*** Material supplied ***
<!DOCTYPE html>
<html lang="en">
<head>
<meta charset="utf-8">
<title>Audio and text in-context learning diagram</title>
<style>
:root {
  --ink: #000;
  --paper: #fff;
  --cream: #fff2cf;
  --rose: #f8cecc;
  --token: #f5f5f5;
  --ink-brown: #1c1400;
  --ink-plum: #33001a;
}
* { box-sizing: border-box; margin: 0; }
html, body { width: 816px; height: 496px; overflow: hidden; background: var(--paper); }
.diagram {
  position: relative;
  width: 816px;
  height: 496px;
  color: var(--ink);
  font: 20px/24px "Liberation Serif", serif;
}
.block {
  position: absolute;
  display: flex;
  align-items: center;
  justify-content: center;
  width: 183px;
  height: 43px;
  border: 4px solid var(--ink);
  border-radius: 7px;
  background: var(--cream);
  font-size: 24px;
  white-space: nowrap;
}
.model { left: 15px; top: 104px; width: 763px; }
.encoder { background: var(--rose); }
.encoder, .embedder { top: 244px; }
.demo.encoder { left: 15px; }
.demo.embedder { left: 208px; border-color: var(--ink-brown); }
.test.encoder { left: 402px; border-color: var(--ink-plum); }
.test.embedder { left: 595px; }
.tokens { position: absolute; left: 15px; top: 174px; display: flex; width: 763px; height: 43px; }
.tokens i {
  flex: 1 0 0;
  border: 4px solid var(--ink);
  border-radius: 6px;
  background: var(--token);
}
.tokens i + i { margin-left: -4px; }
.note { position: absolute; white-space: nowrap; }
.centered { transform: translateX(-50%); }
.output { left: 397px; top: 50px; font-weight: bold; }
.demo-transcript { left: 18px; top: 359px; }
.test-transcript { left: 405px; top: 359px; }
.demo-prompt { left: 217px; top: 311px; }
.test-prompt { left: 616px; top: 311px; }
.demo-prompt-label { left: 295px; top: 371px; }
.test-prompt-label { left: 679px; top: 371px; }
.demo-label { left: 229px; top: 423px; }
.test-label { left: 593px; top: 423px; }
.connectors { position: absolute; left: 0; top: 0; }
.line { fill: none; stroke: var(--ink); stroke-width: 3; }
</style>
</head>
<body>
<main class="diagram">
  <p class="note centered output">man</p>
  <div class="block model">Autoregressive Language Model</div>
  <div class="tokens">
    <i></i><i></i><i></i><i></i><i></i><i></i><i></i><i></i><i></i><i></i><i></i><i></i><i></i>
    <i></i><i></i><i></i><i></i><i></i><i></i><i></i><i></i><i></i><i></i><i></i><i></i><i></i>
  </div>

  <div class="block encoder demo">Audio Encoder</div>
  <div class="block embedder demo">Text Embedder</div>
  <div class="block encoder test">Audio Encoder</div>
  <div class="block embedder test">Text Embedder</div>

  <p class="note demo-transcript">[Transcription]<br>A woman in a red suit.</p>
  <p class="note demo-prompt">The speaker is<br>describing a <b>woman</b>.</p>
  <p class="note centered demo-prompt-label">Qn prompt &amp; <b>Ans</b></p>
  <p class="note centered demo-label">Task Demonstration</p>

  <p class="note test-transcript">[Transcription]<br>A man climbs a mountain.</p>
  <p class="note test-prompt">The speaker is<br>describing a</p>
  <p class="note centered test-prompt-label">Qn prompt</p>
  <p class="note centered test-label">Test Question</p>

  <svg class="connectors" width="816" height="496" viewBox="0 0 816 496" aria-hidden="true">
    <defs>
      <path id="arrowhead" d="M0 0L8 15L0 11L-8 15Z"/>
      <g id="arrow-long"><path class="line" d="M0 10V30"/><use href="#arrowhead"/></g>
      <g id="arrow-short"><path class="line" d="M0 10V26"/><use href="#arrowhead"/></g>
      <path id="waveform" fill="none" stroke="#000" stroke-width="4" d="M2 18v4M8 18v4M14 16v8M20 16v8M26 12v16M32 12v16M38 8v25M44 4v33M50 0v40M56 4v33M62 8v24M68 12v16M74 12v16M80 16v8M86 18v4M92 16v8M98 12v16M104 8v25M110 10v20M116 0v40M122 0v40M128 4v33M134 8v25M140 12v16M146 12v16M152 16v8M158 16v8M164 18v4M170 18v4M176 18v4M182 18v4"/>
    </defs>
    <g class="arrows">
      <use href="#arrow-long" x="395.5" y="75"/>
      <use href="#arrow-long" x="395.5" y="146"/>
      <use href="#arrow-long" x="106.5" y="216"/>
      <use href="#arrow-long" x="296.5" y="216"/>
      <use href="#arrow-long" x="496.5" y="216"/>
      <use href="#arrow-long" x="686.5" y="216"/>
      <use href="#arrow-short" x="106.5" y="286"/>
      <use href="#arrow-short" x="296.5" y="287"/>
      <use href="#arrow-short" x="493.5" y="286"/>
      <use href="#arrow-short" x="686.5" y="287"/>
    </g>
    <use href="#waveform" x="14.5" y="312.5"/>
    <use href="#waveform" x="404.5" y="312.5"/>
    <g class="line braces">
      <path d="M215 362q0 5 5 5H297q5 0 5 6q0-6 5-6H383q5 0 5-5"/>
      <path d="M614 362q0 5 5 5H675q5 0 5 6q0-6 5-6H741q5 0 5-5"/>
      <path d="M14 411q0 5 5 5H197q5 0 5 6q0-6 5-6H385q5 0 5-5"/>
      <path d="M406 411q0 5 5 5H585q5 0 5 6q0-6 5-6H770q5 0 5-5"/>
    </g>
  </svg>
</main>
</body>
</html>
***
- Task item
All lines above that include the word "font" must be copied into the answer.

- Solution for this exercise
  font: 20px/24px "Liberation Serif", serif;
  font-size: 24px;
.output { left: 397px; top: 50px; font-weight: bold; }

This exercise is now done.